>>

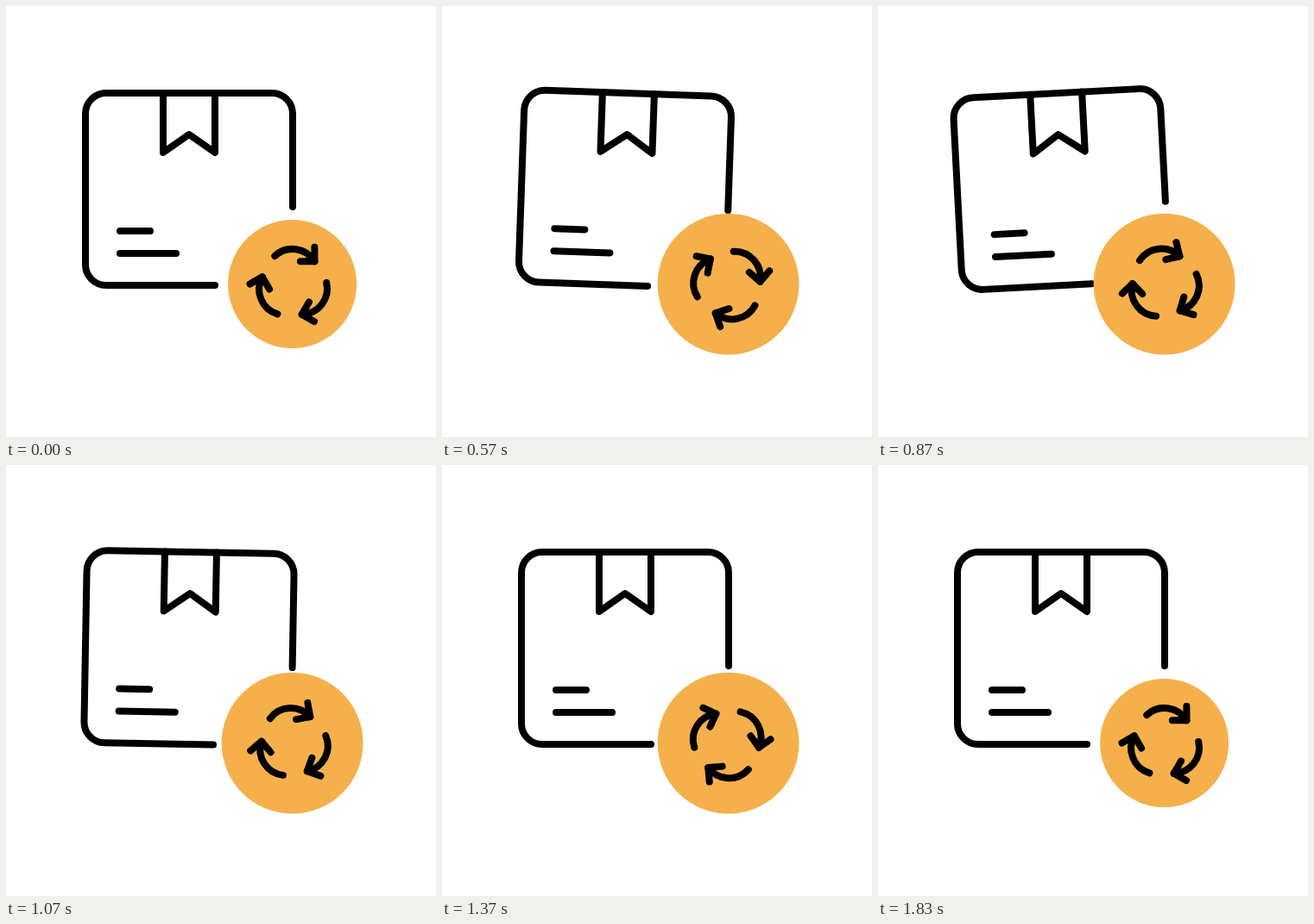
Write an HTML page that moves like this. It is 498 px wide and 500 px high and loops after 2010 ms.

```html
<!DOCTYPE html>
<html lang="en">
<head>
<meta charset="utf-8">
<title>Parcel return</title>
<style>
  html, body { margin: 0; width: 100%; height: 100%; overflow: hidden; background: #fff; }
  svg { display: block; width: 100%; height: 100%; }
  .line { fill: none; stroke: #000; stroke-width: 8; stroke-linecap: round; stroke-linejoin: round; }
</style>
</head>
<body>
<svg viewBox="0 0 498 500">
  <defs>
    <g id="arrow">
      <path d="M-21 -32.8A30 30 0 0 1 25.1 -26.5"/>
      <path d="M25.1 -43V-26.5H8.6"/>
    </g>
  </defs>
  <g id="box" class="line">
    <path d="M332 233V125A24 24 0 0 0 308 101H116A24 24 0 0 0 92 125V300A24 24 0 0 0 116 324H242"/>
    <path d="M182 101V170L212 149L242 170V101"/>
    <path d="M132 261H167M132 287H197"/>
  </g>
  <g transform="translate(331.6 322.6)">
    <circle id="disc" r="74.5" fill="#f6b04b"/>
    <g id="arrows" class="line">
      <g transform="translate(0.7 0.2)">
        <use href="#arrow"/>
        <use href="#arrow" transform="rotate(120)"/>
        <use href="#arrow" transform="rotate(240)"/>
      </g>
    </g>
  </g>
</svg>
<script>
  const LOOP = 2010, FPS = 30;
  const BEAT = 5;      // frames per step of the motion
  const SWINGS = 5;    // steps in the wobble of the box
  const [box, disc, arrows] = ['box', 'disc', 'arrows'].map(id => document.getElementById(id));

  const progress = (x, from, to) => Math.min(1, Math.max(0, (x - from) / (to - from)));

  // Straight swings between +5 and -5 degrees, level before and after
  const pose = i => i > 0 && i < SWINGS ? (i % 2 ? 5 : -5) : 0;
  function tilt(beat) {
    const i = Math.floor(beat);
    return pose(i) + (pose(i + 1) - pose(i)) * (beat - i);
  }

  function draw(ms) {
    // Pictures change on a 10 ms grid, about 30 times a second
    const frame = Math.floor((Math.floor(ms / 10) * 10 + 4) * FPS / 1000);
    const beat = frame / BEAT;
    const grow = progress(beat, 2, 3) - progress(beat, 10, 11);
    const turn = 720 * progress(beat, 3, 10);
    disc.setAttribute('r', 74.5 * (1 + 0.1 * grow));
    arrows.setAttribute('transform', `rotate(${turn})`);
    box.setAttribute('transform', `rotate(${tilt(beat - 3)} 212 212.5)`);
  }

  const start = performance.now();
  function tick() {
    draw((performance.now() - start) % LOOP);
    requestAnimationFrame(tick);
  }
  tick();
</script>
</body>
</html>
```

<<

**Task to carry out:** Reproduce every record in full. Leave out the images.

**Response box:**
Write an HTML page that moves like this. It is 498 px wide and 500 px high and loops after 2010 ms.

```html
<!DOCTYPE html>
<html lang="en">
<head>
<meta charset="utf-8">
<title>Parcel return</title>
<style>
  html, body { margin: 0; width: 100%; height: 100%; overflow: hidden; background: #fff; }
  svg { display: block; width: 100%; height: 100%; }
  .line { fill: none; stroke: #000; stroke-width: 8; stroke-linecap: round; stroke-linejoin: round; }
</style>
</head>
<body>
<svg viewBox="0 0 498 500">
  <defs>
    <g id="arrow">
      <path d="M-21 -32.8A30 30 0 0 1 25.1 -26.5"/>
      <path d="M25.1 -43V-26.5H8.6"/>
    </g>
  </defs>
  <g id="box" class="line">
    <path d="M332 233V125A24 24 0 0 0 308 101H116A24 24 0 0 0 92 125V300A24 24 0 0 0 116 324H242"/>
    <path d="M182 101V170L212 149L242 170V101"/>
    <path d="M132 261H167M132 287H197"/>
  </g>
  <g transform="translate(331.6 322.6)">
    <circle id="disc" r="74.5" fill="#f6b04b"/>
    <g id="arrows" class="line">
      <g transform="translate(0.7 0.2)">
        <use href="#arrow"/>
        <use href="#arrow" transform="rotate(120)"/>
        <use href="#arrow" transform="rotate(240)"/>
      </g>
    </g>
  </g>
</svg>
<script>
  const LOOP = 2010, FPS = 30;
  const BEAT = 5;      // frames per step of the motion
  const SWINGS = 5;    // steps in the wobble of the box
  const [box, disc, arrows] = ['box', 'disc', 'arrows'].map(id => document.getElementById(id));

  const progress = (x, from, to) => Math.min(1, Math.max(0, (x - from) / (to - from)));

  // Straight swings between +5 and -5 degrees, level before and after
  const pose = i => i > 0 && i < SWINGS ? (i % 2 ? 5 : -5) : 0;
  function tilt(beat) {
    const i = Math.floor(beat);
    return pose(i) + (pose(i + 1) - pose(i)) * (beat - i);
  }

  function draw(ms) {
    // Pictures change on a 10 ms grid, about 30 times a second
    const frame = Math.floor((Math.floor(ms / 10) * 10 + 4) * FPS / 1000);
    const beat = frame / BEAT;
    const grow = progress(beat, 2, 3) - progress(beat, 10, 11);
    const turn = 720 * progress(beat, 3, 10);
    disc.setAttribute('r', 74.5 * (1 + 0.1 * grow));
    arrows.setAttribute('transform', `rotate(${turn})`);
    box.setAttribute('transform', `rotate(${tilt(beat - 3)} 212 212.5)`);
  }

  const start = performance.now();
  function tick() {
    draw((performance.now() - start) % LOOP);
    requestAnimationFrame(tick);
  }
  tick();
</script>
</body>
</html>
```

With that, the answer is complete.